Why Science Matters DRAFT – NOT COMPLETE AT THIS POINT What Am I Writing About? About medicine, all we know of any practical consequence more than what was said in Babylon comes from science as practiced in the West since Harvey and Galileo. And, of all topics in medicine, my rather global and presently unsupported assertion applies remarkably to our common project here, the prevention of kidney stones. To say this more exactly, rational, modern, effective kidney stone prevention arises naturally from knowing what crystals make kidney stones and what forces drive such crystals to form. Prevention arises from cause, cause from science. Why Am I Writing This? Few would doubt that science drives medical progress, so why have I … Continued

I have no illusions this will have mass appeal, but the topic is important and many patients may have an interest in how medicine and science work together in general and in this disease as a particular example. Unlike the rest of this site where I am redacting and elaborating well known themes, here I am forced into originality by the general poverty of writing on the subject. For those who like this kind of writing, the Site Logic Page is its natural home. For those who do not – no doubt a vast majority – pass by.

I have alluded to objectives in my discussion of applied, basic, and empirical science, which was a good place for their first mention but too narrow for a proper exposition. They are in the first case an expression of need, in the second case of desire, and in the third arise from perhaps an altogether different source. Here I am concerned with objectives of applied medical science. CLASSES OF NEEDS What can be the perceived needs of medicine but treatments, prevention, tests – to aid diagnosis or prognosis, methods, techniques and devices? EXAMPLES OF EACH CLASS Consider a patient with calcium oxalate stones not due to systemic disease, ‘idiopathic’ stones. Treatments This refers to stones present; they are there and surgeons need … Continued

WHAT IS THE QUESTION? I understand that some physicians are skilled basic scientists, and that many physicians enjoy reading about basic science. But how does a knowledge of basic science benefit the patients of physicians who have such knowledge? There are two parts to this question. How can being a basic scientist benefit a physician in the practice of medicine, and how can a knowledge of the results of basic science benefit a physician in the practice of medicine. Of these two, I mean to consider only the second: How does a knowledge of basic science results benefit the practice of medicine. Of course, here, I mean practice of medicine concerned with kidney stones – the disease within the province of this site … Continued

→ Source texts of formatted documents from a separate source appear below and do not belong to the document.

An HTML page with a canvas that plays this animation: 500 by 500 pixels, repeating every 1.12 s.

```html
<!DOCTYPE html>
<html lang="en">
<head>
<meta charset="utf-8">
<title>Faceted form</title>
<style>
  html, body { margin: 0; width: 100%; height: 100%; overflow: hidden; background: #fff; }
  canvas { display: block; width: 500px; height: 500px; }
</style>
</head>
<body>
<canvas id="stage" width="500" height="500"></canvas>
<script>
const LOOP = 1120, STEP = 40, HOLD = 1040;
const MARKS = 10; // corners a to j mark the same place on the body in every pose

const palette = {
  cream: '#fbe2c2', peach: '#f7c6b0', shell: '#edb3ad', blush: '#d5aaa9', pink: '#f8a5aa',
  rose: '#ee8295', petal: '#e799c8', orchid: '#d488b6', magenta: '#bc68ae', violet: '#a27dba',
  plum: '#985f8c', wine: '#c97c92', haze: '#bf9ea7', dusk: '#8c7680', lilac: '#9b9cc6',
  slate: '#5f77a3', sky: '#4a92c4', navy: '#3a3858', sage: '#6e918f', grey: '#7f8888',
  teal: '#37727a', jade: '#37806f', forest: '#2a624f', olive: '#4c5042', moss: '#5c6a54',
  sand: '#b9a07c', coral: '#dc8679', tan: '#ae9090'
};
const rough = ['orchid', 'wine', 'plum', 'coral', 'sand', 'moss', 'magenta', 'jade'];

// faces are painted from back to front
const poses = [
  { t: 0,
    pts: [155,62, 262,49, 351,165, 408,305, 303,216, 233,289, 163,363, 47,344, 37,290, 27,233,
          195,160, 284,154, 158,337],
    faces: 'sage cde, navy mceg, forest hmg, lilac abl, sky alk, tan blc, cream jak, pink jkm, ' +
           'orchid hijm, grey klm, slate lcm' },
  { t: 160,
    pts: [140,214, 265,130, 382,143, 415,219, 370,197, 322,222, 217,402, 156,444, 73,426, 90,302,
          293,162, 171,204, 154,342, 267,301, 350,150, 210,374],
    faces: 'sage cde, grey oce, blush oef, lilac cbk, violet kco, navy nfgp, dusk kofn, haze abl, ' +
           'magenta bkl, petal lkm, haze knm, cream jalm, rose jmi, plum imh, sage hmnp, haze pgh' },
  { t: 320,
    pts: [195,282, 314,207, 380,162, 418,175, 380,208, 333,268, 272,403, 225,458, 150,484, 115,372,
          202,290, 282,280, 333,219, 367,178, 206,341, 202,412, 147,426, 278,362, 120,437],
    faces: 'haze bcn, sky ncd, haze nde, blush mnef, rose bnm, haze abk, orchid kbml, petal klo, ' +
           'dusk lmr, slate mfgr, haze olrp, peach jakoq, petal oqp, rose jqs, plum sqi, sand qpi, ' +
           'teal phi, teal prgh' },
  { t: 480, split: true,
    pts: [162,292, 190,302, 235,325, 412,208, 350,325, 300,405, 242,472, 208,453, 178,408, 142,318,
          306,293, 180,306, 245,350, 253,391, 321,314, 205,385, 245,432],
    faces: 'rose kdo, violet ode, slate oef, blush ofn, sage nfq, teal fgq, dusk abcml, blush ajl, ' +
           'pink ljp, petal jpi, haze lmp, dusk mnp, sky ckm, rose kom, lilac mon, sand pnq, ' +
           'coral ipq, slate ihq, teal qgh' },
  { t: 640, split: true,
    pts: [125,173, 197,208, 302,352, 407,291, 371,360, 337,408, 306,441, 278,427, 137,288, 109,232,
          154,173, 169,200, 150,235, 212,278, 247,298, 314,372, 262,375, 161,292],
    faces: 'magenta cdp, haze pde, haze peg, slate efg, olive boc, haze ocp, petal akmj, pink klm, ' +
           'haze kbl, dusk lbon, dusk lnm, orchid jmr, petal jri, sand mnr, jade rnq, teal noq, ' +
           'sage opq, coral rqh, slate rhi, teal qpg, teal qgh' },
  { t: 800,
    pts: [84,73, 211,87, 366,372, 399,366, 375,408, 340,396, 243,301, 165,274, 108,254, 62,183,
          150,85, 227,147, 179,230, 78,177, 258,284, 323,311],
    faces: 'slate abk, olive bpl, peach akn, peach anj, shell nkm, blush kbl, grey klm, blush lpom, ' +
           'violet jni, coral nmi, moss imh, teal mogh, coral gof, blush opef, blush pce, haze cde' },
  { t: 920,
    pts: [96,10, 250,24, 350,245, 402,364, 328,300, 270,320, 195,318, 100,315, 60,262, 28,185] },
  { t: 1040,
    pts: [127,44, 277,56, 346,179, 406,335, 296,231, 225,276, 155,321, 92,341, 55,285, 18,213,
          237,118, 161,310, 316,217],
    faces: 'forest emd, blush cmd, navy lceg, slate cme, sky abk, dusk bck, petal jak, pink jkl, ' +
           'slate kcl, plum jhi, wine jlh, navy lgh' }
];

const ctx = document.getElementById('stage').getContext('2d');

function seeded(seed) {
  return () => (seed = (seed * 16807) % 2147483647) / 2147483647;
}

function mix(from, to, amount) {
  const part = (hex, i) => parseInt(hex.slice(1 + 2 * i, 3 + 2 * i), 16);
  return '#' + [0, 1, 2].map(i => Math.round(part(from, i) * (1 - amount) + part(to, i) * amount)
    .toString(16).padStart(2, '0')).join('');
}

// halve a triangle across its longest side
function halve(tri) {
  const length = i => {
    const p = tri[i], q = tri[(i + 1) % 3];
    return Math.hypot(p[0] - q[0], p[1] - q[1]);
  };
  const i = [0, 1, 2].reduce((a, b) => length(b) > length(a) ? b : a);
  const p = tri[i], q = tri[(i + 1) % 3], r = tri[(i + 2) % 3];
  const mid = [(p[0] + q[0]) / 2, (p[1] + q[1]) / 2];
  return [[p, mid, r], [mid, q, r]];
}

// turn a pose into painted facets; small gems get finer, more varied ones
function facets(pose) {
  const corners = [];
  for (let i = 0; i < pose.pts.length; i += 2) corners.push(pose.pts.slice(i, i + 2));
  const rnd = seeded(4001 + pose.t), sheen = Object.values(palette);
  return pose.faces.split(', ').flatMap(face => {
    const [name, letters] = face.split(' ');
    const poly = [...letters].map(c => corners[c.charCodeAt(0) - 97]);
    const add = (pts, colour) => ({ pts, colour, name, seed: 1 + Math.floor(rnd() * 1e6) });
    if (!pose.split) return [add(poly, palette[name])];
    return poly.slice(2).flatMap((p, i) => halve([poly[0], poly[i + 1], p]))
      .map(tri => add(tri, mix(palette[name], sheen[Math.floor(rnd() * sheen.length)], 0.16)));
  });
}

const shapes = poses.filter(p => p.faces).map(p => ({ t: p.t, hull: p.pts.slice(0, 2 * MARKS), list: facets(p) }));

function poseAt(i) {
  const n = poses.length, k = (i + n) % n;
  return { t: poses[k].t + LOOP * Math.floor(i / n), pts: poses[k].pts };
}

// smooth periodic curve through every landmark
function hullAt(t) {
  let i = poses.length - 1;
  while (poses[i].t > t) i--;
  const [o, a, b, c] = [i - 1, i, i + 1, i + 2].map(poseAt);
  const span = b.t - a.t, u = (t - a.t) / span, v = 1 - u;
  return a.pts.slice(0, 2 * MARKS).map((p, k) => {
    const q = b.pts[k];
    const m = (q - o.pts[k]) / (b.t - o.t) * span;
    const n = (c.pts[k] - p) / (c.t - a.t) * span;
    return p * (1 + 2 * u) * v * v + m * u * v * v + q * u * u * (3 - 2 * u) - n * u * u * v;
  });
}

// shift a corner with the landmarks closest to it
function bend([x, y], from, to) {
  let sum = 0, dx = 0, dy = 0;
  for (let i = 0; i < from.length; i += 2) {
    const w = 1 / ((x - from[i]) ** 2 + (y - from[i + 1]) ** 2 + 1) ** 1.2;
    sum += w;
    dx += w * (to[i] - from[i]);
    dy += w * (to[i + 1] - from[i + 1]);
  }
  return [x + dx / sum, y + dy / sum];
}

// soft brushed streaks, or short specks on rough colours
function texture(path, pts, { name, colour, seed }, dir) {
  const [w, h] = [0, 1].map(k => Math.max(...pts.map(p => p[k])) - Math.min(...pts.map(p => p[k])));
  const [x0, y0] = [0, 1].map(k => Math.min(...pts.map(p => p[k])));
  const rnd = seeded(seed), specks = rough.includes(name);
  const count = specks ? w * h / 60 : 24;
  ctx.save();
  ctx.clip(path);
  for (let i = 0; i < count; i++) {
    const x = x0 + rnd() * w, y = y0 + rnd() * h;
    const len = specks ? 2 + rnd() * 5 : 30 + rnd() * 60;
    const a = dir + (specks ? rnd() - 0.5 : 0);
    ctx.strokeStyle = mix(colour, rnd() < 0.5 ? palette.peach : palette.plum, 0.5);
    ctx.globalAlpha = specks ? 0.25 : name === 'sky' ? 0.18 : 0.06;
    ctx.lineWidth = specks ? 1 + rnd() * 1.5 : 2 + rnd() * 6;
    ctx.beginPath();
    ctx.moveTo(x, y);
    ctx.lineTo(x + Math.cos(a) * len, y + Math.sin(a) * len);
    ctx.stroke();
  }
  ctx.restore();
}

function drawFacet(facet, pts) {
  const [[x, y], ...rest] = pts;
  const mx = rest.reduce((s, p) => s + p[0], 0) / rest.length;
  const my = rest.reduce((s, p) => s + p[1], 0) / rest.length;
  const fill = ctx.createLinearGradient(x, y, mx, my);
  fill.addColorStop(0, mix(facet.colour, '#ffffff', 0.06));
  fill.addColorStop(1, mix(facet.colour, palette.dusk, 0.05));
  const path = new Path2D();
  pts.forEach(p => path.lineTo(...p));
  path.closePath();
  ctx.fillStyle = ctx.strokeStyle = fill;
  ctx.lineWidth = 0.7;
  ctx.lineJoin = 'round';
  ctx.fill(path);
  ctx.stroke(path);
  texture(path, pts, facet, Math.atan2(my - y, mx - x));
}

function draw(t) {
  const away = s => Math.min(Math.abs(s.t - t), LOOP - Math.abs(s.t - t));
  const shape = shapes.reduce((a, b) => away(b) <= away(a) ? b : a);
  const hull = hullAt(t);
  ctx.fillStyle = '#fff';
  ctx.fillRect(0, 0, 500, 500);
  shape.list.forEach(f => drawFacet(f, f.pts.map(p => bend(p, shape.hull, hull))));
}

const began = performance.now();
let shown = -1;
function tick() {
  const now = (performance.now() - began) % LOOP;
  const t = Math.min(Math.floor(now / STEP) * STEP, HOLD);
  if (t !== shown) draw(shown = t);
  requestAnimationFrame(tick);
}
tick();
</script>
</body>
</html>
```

Three Sciences of Medicine Certainly we all agree that modern medicine takes its power from science. One kind of science concerns how we can do things. Let me call it ‘applied science’ for want of a name. The other kind concerns how nature does things. This is often called ‘basic science’ or ‘natural science’. Drug development and drug trials are obvious examples of the first. Mechanisms of disease are examples of the second. These statements are so obvious I hesitate to make them, yet in such phrases as ‘evidence based medicine’, ‘basic vs. applied science’, ‘personalized medicine’, and ‘translational research’ the distinction, itself perfectly clear, can blur. If basic science seeks to learn how nature does things, empirical science seeks to … Continued